_EXERCISE DIRECTIONS_: Pull every line holding the word "cedula" out of the data and copy it.

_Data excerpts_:
▬▬▬▬▬▬▬▬▬▬
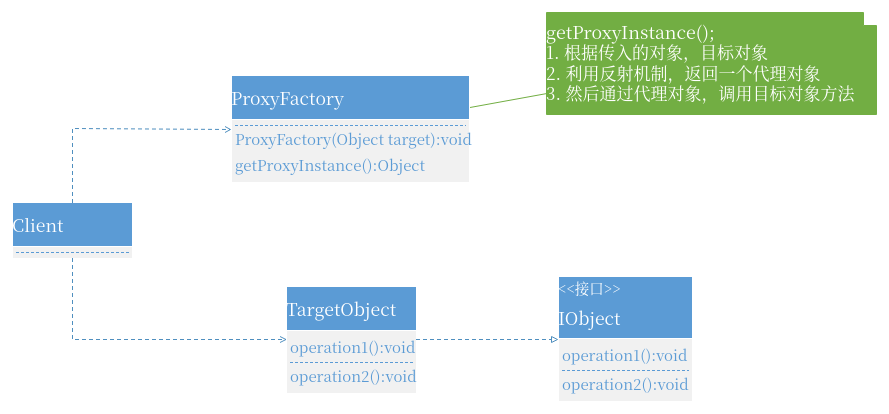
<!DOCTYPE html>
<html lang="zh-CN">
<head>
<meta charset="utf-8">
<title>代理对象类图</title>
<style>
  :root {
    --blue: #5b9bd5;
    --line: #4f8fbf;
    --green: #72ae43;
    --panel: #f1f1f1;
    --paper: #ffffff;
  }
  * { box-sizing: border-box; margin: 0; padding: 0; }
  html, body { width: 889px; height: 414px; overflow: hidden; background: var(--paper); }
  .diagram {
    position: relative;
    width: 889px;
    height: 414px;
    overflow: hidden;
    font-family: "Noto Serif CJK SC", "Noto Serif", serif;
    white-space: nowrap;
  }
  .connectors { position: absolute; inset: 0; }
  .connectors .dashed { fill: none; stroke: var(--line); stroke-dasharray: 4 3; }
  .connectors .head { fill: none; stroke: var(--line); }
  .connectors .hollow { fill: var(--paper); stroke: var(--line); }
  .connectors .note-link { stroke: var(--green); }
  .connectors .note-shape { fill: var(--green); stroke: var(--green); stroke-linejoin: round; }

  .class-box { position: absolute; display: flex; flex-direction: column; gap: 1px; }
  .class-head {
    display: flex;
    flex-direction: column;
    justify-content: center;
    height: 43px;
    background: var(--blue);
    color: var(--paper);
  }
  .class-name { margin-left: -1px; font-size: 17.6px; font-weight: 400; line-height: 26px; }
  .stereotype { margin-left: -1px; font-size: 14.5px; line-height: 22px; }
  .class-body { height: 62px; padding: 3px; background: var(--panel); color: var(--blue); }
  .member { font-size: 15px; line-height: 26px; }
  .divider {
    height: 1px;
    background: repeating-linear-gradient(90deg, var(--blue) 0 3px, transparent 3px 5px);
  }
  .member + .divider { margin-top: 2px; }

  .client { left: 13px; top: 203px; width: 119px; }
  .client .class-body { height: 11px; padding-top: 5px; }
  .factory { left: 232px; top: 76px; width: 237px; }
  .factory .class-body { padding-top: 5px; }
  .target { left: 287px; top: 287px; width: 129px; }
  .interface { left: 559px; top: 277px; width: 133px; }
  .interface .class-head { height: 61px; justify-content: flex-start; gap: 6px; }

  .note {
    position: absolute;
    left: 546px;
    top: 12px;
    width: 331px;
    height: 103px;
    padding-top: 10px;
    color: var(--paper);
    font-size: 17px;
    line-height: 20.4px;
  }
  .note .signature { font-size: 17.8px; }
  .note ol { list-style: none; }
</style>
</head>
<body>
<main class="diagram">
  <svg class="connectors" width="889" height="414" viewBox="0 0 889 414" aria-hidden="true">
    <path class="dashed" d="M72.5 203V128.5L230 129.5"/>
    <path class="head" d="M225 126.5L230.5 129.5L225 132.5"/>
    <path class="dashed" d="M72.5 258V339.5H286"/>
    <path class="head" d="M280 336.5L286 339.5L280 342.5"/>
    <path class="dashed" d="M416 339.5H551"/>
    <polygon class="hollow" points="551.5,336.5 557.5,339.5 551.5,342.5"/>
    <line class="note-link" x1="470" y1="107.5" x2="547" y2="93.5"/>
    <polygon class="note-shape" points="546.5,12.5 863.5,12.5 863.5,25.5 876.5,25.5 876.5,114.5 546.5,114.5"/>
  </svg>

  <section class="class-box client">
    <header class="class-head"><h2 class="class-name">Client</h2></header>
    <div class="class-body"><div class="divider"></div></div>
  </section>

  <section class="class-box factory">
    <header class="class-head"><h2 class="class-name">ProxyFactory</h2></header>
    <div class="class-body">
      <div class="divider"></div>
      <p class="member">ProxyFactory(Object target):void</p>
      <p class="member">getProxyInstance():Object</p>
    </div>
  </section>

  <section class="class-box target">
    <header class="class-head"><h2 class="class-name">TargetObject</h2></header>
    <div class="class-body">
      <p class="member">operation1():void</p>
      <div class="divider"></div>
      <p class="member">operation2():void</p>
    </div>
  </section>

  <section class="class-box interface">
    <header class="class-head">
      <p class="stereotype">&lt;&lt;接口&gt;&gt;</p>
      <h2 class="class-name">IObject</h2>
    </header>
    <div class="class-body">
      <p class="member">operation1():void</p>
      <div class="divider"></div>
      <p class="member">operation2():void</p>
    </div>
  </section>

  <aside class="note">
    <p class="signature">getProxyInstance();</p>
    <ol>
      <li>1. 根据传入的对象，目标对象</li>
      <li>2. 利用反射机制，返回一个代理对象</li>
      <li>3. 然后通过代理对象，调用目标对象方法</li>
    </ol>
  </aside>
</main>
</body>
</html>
▬▬▬▬▬▬▬▬▬▬
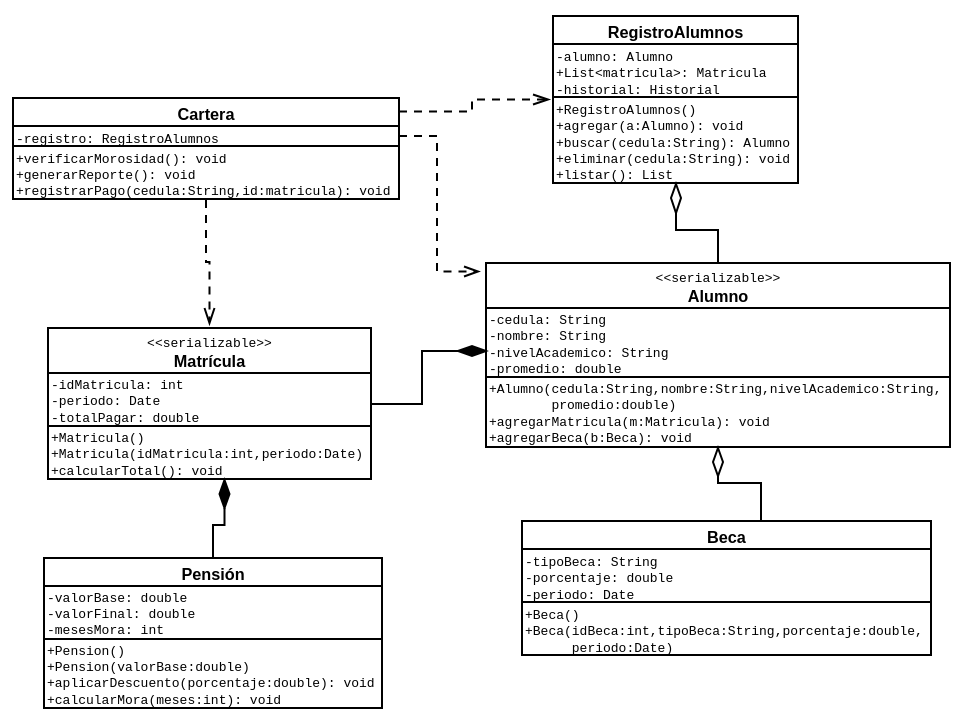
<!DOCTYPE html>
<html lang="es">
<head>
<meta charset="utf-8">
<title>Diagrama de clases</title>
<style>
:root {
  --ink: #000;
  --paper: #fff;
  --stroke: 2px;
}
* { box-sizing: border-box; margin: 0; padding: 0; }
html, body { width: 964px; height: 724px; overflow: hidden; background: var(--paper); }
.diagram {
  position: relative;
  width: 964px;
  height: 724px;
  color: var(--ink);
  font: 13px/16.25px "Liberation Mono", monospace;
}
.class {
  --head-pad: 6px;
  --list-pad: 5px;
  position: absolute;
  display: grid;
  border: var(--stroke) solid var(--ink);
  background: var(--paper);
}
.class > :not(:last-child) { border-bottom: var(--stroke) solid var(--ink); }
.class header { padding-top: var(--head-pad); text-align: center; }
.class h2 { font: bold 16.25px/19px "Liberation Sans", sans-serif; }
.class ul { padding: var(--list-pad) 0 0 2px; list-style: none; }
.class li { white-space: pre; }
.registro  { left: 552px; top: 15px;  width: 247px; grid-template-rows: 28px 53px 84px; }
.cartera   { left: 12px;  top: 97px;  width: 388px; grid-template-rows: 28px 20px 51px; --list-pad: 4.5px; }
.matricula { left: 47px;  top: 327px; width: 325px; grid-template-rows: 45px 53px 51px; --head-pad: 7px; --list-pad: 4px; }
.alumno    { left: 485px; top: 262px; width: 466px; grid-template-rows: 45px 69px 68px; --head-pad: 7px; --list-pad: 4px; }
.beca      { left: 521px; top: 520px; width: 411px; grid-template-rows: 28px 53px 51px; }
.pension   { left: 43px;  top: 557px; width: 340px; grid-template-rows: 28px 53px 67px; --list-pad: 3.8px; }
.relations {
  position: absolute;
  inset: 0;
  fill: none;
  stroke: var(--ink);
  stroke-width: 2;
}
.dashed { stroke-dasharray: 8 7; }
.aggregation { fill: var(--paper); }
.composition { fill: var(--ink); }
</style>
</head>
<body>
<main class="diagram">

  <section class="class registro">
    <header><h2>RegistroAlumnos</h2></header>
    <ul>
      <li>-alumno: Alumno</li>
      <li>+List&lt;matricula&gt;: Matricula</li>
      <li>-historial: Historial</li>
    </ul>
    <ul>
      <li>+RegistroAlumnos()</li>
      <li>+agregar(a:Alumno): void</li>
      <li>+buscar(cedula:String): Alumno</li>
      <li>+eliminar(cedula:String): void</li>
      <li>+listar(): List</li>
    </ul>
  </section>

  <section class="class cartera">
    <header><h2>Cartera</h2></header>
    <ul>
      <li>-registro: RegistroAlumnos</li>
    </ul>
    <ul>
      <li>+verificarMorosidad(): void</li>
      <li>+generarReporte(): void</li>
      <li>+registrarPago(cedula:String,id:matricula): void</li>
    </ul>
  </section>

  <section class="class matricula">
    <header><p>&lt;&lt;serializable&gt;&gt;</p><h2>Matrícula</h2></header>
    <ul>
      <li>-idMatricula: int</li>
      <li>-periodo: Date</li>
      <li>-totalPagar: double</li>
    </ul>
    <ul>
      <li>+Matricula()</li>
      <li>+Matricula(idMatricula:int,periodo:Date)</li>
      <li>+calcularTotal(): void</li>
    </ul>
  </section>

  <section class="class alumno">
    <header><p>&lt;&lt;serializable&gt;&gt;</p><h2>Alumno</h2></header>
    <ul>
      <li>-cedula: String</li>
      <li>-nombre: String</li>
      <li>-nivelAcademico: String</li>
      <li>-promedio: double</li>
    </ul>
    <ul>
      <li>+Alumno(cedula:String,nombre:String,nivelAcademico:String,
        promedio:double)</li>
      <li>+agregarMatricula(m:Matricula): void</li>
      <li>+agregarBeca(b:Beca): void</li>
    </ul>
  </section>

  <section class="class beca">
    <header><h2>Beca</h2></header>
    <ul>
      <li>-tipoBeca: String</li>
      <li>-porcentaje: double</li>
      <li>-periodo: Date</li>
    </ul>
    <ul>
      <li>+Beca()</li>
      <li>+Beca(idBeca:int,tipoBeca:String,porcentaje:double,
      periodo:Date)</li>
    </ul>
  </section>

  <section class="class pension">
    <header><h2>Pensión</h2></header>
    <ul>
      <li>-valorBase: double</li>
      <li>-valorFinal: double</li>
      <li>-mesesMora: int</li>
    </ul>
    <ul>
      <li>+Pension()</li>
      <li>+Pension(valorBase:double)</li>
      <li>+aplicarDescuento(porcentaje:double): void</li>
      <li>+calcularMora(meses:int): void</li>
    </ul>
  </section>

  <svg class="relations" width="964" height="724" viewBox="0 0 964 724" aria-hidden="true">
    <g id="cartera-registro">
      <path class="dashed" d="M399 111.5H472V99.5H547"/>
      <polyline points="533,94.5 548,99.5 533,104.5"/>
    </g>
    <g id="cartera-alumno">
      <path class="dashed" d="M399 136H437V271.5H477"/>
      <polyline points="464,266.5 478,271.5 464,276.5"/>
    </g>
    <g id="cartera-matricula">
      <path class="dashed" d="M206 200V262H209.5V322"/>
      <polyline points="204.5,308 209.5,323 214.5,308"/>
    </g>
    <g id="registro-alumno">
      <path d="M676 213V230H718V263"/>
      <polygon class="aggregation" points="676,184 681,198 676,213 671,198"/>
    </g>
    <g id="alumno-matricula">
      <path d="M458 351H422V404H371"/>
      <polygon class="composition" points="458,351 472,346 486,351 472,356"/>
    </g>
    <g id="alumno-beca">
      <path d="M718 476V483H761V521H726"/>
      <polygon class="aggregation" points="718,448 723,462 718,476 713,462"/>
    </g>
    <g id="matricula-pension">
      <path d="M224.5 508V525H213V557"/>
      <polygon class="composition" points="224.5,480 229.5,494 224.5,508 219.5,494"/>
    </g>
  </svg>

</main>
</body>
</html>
▬▬▬▬▬▬▬▬▬▬
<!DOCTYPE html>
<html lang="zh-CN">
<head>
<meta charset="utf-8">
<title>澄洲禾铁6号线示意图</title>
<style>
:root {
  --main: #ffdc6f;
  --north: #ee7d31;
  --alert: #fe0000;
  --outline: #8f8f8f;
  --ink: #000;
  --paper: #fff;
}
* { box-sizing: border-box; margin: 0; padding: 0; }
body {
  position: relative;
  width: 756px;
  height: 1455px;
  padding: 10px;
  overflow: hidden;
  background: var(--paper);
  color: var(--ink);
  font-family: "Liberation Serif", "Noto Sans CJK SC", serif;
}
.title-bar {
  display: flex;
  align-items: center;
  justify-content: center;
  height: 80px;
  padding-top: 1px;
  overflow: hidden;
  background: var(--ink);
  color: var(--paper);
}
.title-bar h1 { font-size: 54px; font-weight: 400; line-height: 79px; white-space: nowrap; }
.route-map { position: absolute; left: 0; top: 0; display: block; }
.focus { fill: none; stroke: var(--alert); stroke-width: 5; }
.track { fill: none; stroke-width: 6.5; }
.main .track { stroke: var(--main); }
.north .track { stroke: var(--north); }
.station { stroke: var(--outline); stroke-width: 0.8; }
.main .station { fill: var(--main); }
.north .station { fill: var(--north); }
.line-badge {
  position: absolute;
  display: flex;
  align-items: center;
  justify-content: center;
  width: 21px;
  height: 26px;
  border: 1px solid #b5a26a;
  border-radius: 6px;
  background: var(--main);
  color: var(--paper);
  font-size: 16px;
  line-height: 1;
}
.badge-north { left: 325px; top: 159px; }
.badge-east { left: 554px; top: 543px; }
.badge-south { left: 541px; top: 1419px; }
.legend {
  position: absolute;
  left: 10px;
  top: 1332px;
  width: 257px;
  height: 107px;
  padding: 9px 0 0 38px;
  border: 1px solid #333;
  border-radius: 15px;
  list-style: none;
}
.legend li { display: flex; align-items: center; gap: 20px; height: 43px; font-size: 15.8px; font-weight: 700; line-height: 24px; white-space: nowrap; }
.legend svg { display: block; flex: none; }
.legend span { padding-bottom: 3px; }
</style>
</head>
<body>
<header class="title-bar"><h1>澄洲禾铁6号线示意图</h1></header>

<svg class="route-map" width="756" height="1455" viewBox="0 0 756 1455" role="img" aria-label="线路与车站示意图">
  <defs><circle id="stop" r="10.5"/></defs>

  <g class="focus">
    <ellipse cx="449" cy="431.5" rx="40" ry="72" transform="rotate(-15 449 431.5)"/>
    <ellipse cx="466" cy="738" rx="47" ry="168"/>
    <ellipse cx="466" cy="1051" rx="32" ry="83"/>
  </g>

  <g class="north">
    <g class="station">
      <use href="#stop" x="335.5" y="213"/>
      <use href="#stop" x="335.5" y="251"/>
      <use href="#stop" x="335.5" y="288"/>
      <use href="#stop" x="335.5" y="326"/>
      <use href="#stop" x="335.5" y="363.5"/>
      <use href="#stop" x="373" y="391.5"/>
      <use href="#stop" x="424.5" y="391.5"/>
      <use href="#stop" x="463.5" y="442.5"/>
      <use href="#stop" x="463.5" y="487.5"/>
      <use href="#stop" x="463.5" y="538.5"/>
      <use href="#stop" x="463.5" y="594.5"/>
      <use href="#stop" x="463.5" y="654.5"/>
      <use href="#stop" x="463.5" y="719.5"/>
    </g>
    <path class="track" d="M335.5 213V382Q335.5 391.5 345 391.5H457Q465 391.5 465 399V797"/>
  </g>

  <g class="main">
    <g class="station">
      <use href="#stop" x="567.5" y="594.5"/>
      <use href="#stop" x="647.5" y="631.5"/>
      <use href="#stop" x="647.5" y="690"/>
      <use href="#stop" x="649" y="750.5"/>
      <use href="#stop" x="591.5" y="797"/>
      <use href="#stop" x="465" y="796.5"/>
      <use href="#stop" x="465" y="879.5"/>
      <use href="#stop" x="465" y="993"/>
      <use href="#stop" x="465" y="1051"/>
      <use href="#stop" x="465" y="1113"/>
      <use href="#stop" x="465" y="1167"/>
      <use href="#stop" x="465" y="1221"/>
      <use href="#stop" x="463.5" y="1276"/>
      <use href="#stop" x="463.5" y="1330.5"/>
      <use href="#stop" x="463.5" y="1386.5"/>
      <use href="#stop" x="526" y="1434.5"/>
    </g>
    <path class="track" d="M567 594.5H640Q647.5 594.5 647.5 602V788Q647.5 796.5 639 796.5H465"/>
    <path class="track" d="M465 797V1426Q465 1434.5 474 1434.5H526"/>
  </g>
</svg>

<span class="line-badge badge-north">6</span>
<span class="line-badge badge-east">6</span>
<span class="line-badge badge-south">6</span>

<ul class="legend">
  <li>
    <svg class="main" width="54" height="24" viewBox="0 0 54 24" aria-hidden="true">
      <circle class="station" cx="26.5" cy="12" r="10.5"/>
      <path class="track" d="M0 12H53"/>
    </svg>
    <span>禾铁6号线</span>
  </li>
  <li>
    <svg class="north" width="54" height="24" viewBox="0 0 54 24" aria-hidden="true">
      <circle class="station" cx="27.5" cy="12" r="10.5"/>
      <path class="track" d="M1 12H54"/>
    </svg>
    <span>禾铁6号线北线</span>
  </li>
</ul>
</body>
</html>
▬▬▬▬▬▬▬▬▬▬
_COMPLETED TASK_:
      <li>+buscar(cedula:String): Alumno</li>
      <li>+eliminar(cedula:String): void</li>
      <li>+registrarPago(cedula:String,id:matricula): void</li>
      <li>-cedula: String</li>
      <li>+Alumno(cedula:String,nombre:String,nivelAcademico:String,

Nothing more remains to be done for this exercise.